BRIEF:
Wherever "fadedSpots" appears in a line of the records below, count that line, and report only the number.

Stored data entries:
((

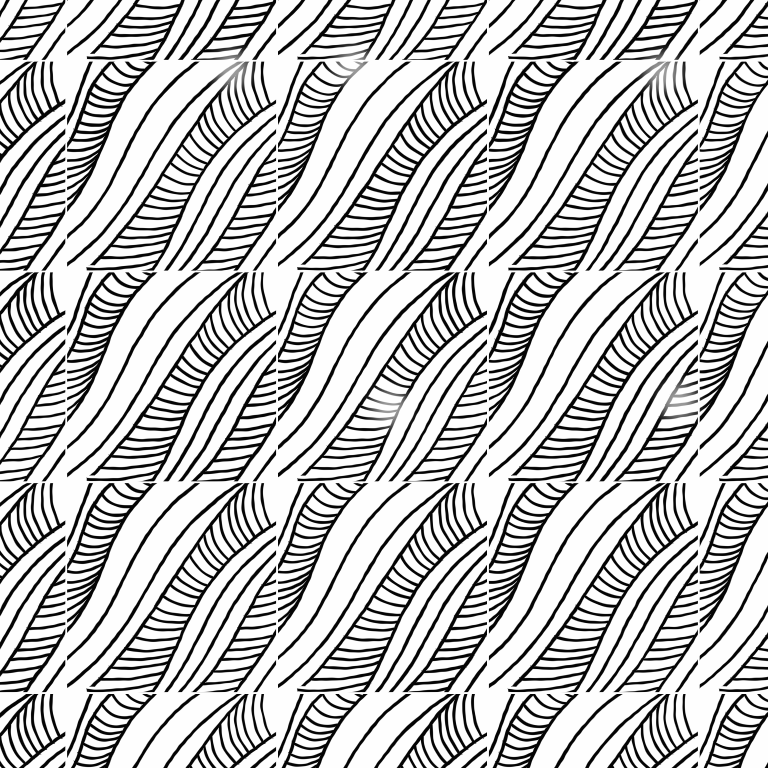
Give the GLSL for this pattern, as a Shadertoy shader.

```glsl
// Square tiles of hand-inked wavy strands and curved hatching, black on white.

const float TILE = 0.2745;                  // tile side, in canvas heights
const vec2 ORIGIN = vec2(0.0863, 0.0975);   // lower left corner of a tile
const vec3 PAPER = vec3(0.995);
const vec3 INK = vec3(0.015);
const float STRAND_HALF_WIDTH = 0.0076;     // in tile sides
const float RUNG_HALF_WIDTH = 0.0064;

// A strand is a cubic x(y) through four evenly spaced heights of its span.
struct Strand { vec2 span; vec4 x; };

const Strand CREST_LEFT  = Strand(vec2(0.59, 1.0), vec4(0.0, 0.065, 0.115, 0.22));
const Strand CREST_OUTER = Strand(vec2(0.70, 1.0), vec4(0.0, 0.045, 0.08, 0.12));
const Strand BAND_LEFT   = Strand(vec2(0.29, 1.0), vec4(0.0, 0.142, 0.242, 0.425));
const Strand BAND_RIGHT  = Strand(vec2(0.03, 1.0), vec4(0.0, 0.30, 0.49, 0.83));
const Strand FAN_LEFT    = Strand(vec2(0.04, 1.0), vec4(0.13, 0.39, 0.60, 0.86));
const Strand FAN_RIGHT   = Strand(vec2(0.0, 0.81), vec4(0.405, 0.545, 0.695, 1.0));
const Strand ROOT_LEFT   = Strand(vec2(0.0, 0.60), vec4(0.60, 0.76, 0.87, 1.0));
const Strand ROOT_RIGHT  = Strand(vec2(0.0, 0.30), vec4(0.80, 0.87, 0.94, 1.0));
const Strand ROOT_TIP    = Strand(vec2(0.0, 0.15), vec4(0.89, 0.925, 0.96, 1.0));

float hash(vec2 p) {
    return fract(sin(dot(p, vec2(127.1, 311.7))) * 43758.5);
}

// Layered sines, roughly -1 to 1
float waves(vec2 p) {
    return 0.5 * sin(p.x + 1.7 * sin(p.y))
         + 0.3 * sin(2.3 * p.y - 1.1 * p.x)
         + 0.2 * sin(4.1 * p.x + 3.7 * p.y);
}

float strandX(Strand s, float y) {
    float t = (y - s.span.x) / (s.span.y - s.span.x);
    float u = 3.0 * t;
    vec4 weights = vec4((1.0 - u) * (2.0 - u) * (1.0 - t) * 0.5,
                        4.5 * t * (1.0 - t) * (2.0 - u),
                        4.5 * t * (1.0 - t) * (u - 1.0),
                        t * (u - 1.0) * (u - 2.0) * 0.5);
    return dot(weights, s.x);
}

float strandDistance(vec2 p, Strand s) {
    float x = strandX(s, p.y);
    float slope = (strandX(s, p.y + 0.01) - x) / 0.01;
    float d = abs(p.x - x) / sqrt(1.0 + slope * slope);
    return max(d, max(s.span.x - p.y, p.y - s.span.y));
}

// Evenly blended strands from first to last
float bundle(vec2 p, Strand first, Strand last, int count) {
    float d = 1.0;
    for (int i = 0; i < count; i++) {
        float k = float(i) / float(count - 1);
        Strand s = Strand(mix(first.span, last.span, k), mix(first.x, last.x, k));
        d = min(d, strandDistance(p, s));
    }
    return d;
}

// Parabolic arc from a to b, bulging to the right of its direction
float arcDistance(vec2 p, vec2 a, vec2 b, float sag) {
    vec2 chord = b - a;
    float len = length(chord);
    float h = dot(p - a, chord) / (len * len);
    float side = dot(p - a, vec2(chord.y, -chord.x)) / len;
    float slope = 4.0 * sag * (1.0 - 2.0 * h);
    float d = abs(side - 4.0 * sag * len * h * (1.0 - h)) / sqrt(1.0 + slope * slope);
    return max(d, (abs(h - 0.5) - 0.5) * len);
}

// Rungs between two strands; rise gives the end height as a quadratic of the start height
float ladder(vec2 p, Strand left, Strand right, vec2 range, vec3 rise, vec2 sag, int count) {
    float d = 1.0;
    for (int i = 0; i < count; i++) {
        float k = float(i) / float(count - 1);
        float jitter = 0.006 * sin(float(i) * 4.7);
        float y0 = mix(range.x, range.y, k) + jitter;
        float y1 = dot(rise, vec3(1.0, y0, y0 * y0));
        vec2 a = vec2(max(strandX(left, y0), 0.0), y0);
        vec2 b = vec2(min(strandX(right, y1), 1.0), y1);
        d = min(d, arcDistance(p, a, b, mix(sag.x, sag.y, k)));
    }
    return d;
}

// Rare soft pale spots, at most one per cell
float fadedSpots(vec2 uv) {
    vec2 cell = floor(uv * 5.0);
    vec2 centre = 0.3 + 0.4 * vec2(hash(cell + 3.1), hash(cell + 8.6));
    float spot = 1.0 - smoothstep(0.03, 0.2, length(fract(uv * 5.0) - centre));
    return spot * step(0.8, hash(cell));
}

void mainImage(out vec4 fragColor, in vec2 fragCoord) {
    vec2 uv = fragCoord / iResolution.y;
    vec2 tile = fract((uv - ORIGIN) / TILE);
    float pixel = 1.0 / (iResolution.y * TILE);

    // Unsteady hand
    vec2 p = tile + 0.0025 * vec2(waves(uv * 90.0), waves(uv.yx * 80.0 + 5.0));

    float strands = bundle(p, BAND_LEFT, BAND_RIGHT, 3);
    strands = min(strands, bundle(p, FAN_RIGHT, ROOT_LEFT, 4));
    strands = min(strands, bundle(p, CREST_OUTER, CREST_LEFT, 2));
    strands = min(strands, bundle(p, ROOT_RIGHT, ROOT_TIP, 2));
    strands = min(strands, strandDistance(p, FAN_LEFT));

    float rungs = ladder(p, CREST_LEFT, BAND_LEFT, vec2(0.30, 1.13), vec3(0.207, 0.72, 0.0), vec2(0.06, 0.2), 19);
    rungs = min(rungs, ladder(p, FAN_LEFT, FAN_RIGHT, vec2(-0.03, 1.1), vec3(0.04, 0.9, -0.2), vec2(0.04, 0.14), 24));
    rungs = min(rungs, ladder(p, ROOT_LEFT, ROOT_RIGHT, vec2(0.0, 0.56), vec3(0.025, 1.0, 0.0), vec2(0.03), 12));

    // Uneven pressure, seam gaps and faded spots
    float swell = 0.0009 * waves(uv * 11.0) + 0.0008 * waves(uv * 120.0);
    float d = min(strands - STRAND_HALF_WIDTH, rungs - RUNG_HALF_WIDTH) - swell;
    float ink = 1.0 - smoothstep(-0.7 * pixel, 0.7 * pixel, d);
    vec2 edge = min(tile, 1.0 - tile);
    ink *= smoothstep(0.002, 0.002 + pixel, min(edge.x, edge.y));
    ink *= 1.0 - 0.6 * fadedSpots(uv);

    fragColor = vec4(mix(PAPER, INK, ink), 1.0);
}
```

))

WRITTEN SOLUTION:
2